Fold: Fold the sheet up along the left line and the upper right angle to match the contours of the 96 well plate. The easiest way to make this fold is to use a squared off ruler as a guide and fold the paper up along the line. Once the crease is made, then fold the paper back down so that the printed face is up. After the sheet is creased it can be stacked flat and stored until needed.

Note that the templates can be made in advance in a clean environment and stored indefinitely in a plastic bag until ready to use.

5) Use sheets as guide for distributing samples


When enough samples are collected, the technician running the assay can use the sheets as a pipetting template for the assay. For each sample, the technician will distribute 3,4, or 5 replicates of each sample to different wells on the tray, depending on the assay design.
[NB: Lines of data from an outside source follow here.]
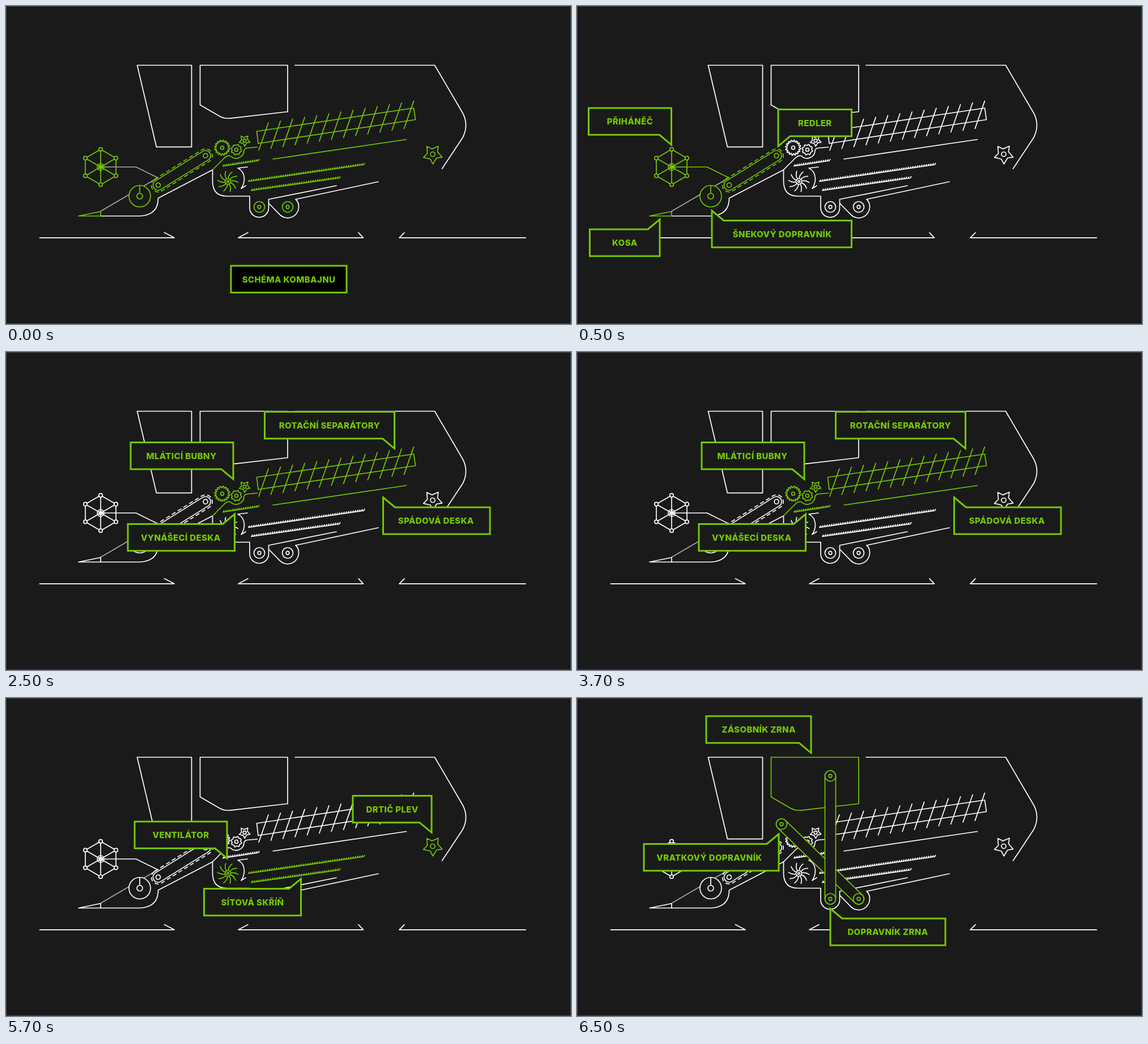
These frames come from a looping animation (997 px wide and 561 px high, 8000 ms). An HTML page:

```html
<!DOCTYPE html>
<html lang="cs">
<head>
<meta charset="utf-8">
<title>Schéma kombajnu</title>
<style>
  :root { --bg: #1a1a1a; --on: #74c800; --off: #fff; --dim: #a6a6a6; }
  html, body { margin: 0; width: 100%; height: 100%; overflow: hidden; background: var(--bg); }
  svg { display: block; width: 100vw; height: 100vh; }
  #machine { fill: none; stroke-width: 1.7; stroke-linejoin: round; stroke-linecap: round; color: var(--off); }
  #machine * { stroke: currentColor; }
  .solid { fill: var(--bg); }
  .dim { color: var(--dim); }
  .call path { fill: var(--bg); stroke: var(--on); stroke-width: 3; }
  #s0 path { fill: #000; }
  text { fill: var(--on); font: 800 15px Inter, Roboto, sans-serif; text-anchor: middle; letter-spacing: .35px; }

  .intake, .thresh, .clean, .lift, .tank, .arm, .slide { animation: 8s step-end infinite; }
  .intake { animation-name: intake; }
  .arm { animation-name: arm; }
  .thresh { animation-name: thresh; }
  .clean { animation-name: clean; }
  .lift { animation-name: lift; }
  .tank { animation-name: tank; }
  .s0 { animation-name: s0; }
  .s1 { animation-name: s1; }
  .s2 { animation-name: s2; }
  .s3 { animation-name: s3; }
  .s4 { animation-name: s4; }

  @keyframes intake { 0% { color: var(--on) } 31.25%, 100% { color: var(--off) } }
  @keyframes arm { 0% { color: var(--dim) } 6.25% { color: var(--on) } 31.25%, 100% { color: var(--off) } }
  @keyframes thresh { 0%, 31.25% { color: var(--on) } 6.25%, 56.25%, 100% { color: var(--off) } }
  @keyframes clean { 0%, 56.25% { color: var(--on) } 6.25%, 81.25%, 100% { color: var(--off) } }
  @keyframes lift { 0%, 81.25%, 100% { color: var(--on) } 6.25% { color: var(--off) } }
  @keyframes tank { 0% { color: var(--off) } 81.25%, 100% { color: var(--on) } }
  @keyframes s0 { 0% { opacity: 1 } 6.25%, 100% { opacity: 0 } }
  @keyframes s1 { 0%, 31.25%, 100% { opacity: 0 } 6.25% { opacity: 1 } }
  @keyframes s2 { 0%, 56.25%, 100% { opacity: 0 } 31.25% { opacity: 1 } }
  @keyframes s3 { 0%, 81.25%, 100% { opacity: 0 } 56.25% { opacity: 1 } }
  @keyframes s4 { 0% { opacity: 0 } 81.25%, 100% { opacity: 1 } }
</style>
</head>
<body>
<svg viewBox="0 0 997 561" preserveAspectRatio="none">
  <rect x=".5" y=".5" width="996" height="560" fill="none" stroke="#4c4c4c"/>
  <g id="machine">
    <!-- ground, cab and housing -->
    <path d="M59.5 408.8H297L279.500 399.8M427 399.8L410 408.8H630.5L622 399.8M703 399.8L694 408.8H917"/>
    <path d="M231.5 104.5H327.5V248.7H265.5Z"/>
    <path d="M510 104.5H756.5L806 189Q817 210 806 232L769.5 287"/>
    <path d="M167 370.5H236Q268.5 369 268.5 339L364.5 289V309Q364.5 335.5 390 335.5H430V356A16.7 16.7 0 0 0 463.5 356V341L583 317"/>
    <path d="M464 348.5L483.5 368.4A19.5 19.5 0 0 0 516.5 355.5Q517 346 511 341L657 310"/>
    <path d="M426 284L409 286Q420 291 420.5 305Q420 315 415 322L423 317"/>
    <path class="dim" d="M167 362L268 303"/>
    <path class="tank" d="M342.5 104.5H497V186.5L398 197.8Q386 199.5 377 194.5L342.5 174.5Z"/>

    <path class="arm" d="M167 284H229.5L268 303"/>
    <g class="intake">
      <g id="reel"></g>
      <path d="M128 370.5L167 362.5V370.5Z"/>
      <circle class="solid" cx="236" cy="335.5" r="19"/>
      <circle cx="236" cy="335.5" r="5"/>
      <path d="M236 330.5V317"/>
      <g transform="translate(268.5 316) rotate(-31.9)">
        <rect x="-12" y="-12" width="122.4" height="24" rx="12" stroke-dasharray="7.5 4.5" stroke-linecap="butt"/>
        <rect class="solid" x="-9" y="-9" width="116.4" height="18" rx="9"/>
        <circle r="4"/>
        <circle cx="98.4" r="4"/>
      </g>
    </g>

    <g class="thresh" id="thresh">
      <path d="M364.5 289L387 266.5Q391 263 396 264.5A14 14 0 0 0 420 255Q421 251 426 250.5L443.5 249"/>
      <path d="M442.5 221L719.5 180L722.5 200.5L445 242.5Z"/>
      <path d="M471 270L706.5 235.5"/>
    </g>
    <g class="clean" id="clean"></g>

    <g class="lift">
      <g class="slide s4">
        <g id="belts" class="solid"></g>
      </g>
      <g id="pulleys"></g>
    </g>
  </g>
  <g id="calls"></g>
</svg>

<script>
const NS = 'http://www.w3.org/2000/svg';
const $ = id => document.getElementById(id);

function add(parent, tag, attrs, text) {
  const el = document.createElementNS(NS, tag);
  for (const k in attrs) el.setAttribute(k, attrs[k]);
  if (text) el.textContent = text;
  parent.appendChild(el);
  return el;
}
const path = (g, d, cls = '') => add(g, 'path', { d, class: cls });
const ring = (g, cx, cy, r, cls = '') => add(g, 'circle', { cx, cy, r, class: cls });

function polar(cx, cy, r, deg) {
  const a = deg * Math.PI / 180;
  return (cx + r * Math.cos(a)).toFixed(2) + ' ' + (cy + r * Math.sin(a)).toFixed(2);
}

// Closed wheel; each tooth is a list of [radius, angle offset]
function wheel(g, cx, cy, n, start, tooth) {
  const pts = [];
  for (let i = 0; i < n; i++)
    for (const [r, off] of tooth) pts.push(polar(cx, cy, r, start + i * 360 / n + off));
  path(g, 'M' + pts.join('L') + 'Z', 'solid');
}

function star(g, cx, cy, r, hub) {
  wheel(g, cx, cy, 5, -55, [[r, 0], [r * .55, 28]]);
  ring(g, cx, cy, hub);
}

function gear(g, cx, cy, n, r, depth) {
  const s = 360 / n;
  wheel(g, cx, cy, n, 0, [[r - depth, 0], [r, s * .2], [r, s * .5], [r - depth, s * .7]]);
  ring(g, cx, cy, 3);
}

// Toothed sieve along a line
function sieve(g, x1, y1, x2, y2) {
  const n = Math.round((x2 - x1) / 4);
  let d = `M${x1} ${y1}L${x2} ${y2}`;
  for (let i = 0; i <= n; i++) {
    const x = x1 + (x2 - x1) * i / n, y = y1 + (y2 - y1) * i / n;
    d += `M${x.toFixed(1)} ${y.toFixed(1)}l1.8 -2.6`;
  }
  path(g, d);
}

// Reel
const reel = $('reel');
const tips = [0, 1, 2, 3, 4, 5].map(i => polar(167, 284, 31.2, i * 60 - 90));
path(reel, 'M' + tips.join('L') + 'Z' + tips.map(p => 'M167 284L' + p).join(''));
tips.forEach(p => ring(reel, ...p.split(' '), 3.2, 'solid'));
ring(reel, 167, 284, 6);
ring(reel, 167, 284, 3);

// Threshing drums, rotors and plate
const thresh = $('thresh');
gear(thresh, 381.5, 250, 16, 13.3, 2.6);
gear(thresh, 406.5, 253.5, 8, 9.3, 1.6);
star(thresh, 421, 237.5, 10, 2.8);
let blades = '';
for (let i = 0; i < 13; i++)
  blades += `M${(463 + i * 21.37).toFixed(1)} ${(206 - i * 3.2).toFixed(1)}l-17 48.5`;
path(thresh, blades);
sieve(thresh, 383, 282.5, 445, 273);

// Fan, sieves and chopper
const clean = $('clean');
const fan = add(clean, 'g', { transform: 'translate(391.5 309.5)' });
for (let i = 0; i < 10; i++)
  add(fan, 'path', { d: 'M5.5 0Q12 -.5 17.5 5', transform: `rotate(${i * 36 - 10})` });
ring(fan, 0, 0, 5);
ring(fan, 0, 0, 1.8);
sieve(clean, 428, 309.5, 631, 280);
sieve(clean, 433, 325.5, 588, 303.5);
star(clean, 753, 261.5, 17.3, 4);

// Grain elevators
const belts = $('belts');
function belt(x1, y1, x2, y2) {
  const len = Math.hypot(x2 - x1, y2 - y1), deg = Math.atan2(y2 - y1, x2 - x1) * 180 / Math.PI;
  add(belts, 'rect', {
    x: -9.5, y: -9.5, width: len + 19, height: 19, rx: 9.5,
    transform: `translate(${x1} ${y1}) rotate(${deg})`
  });
}
function pulley(g, x, y) {
  ring(g, x, y, 9.5);
  ring(g, x, y, 2.8);
}
belt(361, 222.5, 497, 354.5);
belt(447, 137.5, 447, 354.5);
pulley(belts, 361, 222.5);
pulley(belts, 447, 137.5);
pulley($('pulleys'), 447, 354.5);
pulley($('pulleys'), 497, 354.5);

// Labels: x, y, right edge, pointer corner, text, text shift
const slides = [
  [[397, 458.2, 601, '', 'SCHÉMA KOMBAJNU']],
  [[20.5, 180, 166.5, 'br', 'PŘIHÁNĚČ'], [355, 182.5, 484.5, 'bl', 'REDLER'],
   [22.5, 394, 146, 'tr', 'KOSA'], [238, 378.5, 484.5, 'tl', 'ŠNEKOVÝ DOPRAVNÍK', 1]],
  [[456.5, 105.5, 685.5, 'br', 'ROTAČNÍ SEPARÁTORY'], [220, 159.5, 401, 'br', 'MLÁTICÍ BUBNY', -1],
   [215, 303.5, 403.5, 'tr', 'VYNÁŠECÍ DESKA', -1], [665.5, 274, 854, 'tl', 'SPÁDOVÁ DESKA', -1]],
  [[612, 172.5, 751, 'br', 'DRTIČ PLEV'], [227, 218, 390, 'br', 'VENTILÁTOR'],
   [349.5, 336.5, 520.5, 'tr', 'SÍTOVÁ SKŘÍŇ']],
  [[228, 32, 413, 'br', 'ZÁSOBNÍK ZRNA'], [118, 257.5, 356, 'tr', 'VRATKOVÝ DOPRAVNÍK', -3.5],
   [447, 389, 650, 'tl', 'DOPRAVNÍK ZRNA']]
];

function label(g, [x, y, right, tip, text, shift = 0]) {
  const bottom = y + 47.3, w = 21, h = 17.5;
  const pointed = {
    tl: `${x + w} ${y}L${x} ${y - h}`,
    bl: `${x} ${bottom + h}L${x + w} ${bottom}`,
    br: `${right - w} ${bottom}L${right} ${bottom + h}`,
    tr: `${right} ${y - h}L${right - w} ${y}`
  };
  const plain = { tl: `${x} ${y}`, bl: `${x} ${bottom}`, br: `${right} ${bottom}`, tr: `${right} ${y}` };
  const pts = ['tl', 'bl', 'br', 'tr'].map(c => (c === tip ? pointed : plain)[c]);
  path(g, 'M' + pts.join('L') + 'Z');
  add(g, 'text', { x: (x + right) / 2 + shift, y: y + 29.4 }, text);
}

slides.forEach((list, i) => {
  const g = add($('calls'), 'g', { id: 's' + i, class: 'call slide s' + i });
  list.forEach(item => label(g, item));
});
</script>
</body>
</html>
```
Note that because each assay is a mixture of samples, the sample volume allocated for each well will be lower. The scaling factor depends on how many samples are pooled in each well, depending on the assay used. As an example the smallest asasy (S3) creates pools of 4 samples per well, so the sample size should be 25% (1 in 4) of the normal. While the XL3 pools 36 samples per swell, so the sample size should be 2.7% (1 in 36).

Note too that if the assay is not run on a 96 well plate, the multiplexing scheme can still be used as a guide for allocating to tubes labeled with A-X and 1-12. Once a sample is added to a mixture, the “O” can be crossed out to indicate that the sample has been added.

6) Run assay

Run the assay following the manufacturer instructions.

7a) (software) Decode assay

The assay will produce a series of positive and negative calls for each well on the 96 well plate. Upload these calls to the site here for decoding. The wells can be typed out or filled out as checkboxes.

The decoding process will then call which samples are possible positive results, if any. In addition, the software will analyze the number of false positives that the multiplexing could have induced depending on the assay result. In general, the fewer positive assay well results will mean fewer called positive samples and fewer false positives.

7b) (manual) Decode assay

If for some reason the software is not available, or if you prefer to do the work manually, then you can decode the assay with paper and pen. To decode, look at the list of samples present in each well as listed in the design description.

For the first positive well, write down the ID of each sample onto a list and place a single tick mark next to the sample ID. For subsequent wells, look at the sample list and see if any of the sample names have been repeated. If they are repeated, add an additional tick mark next to the sample ID. If the well has a new sample ID, write that sample ID down in the list and place a single tick mark next to it.

After you have counted all of the hits for all of the sample IDs in the positive wells, highlight the samples that have the same number of ticks (hits) as the design has replicates. These samples with a high hit count are called as positives. As an example, the S3 assay design has three replicates for each sample ID. Thus for the S3 design, we expect that any positive sample would be identified with three tick marks corresponding to three hits. Samples with fewer than the maximum hits are unlikely to be positive, as the positive results of each well can be caused by any one of the samples in the well being positive.

8) Validate positive results

Depending on the true positive rate, multiplexing can sometimes produce false positive results. These false positive rates will be noted in the decoding results. Depending on how the assay results will be used, positive samples can be retested in a follow up validation test done in a monoplex design. A monoplex design is used for validation because this pool is expected to have a high positive rate, and therefore does not benefit from multiplexing.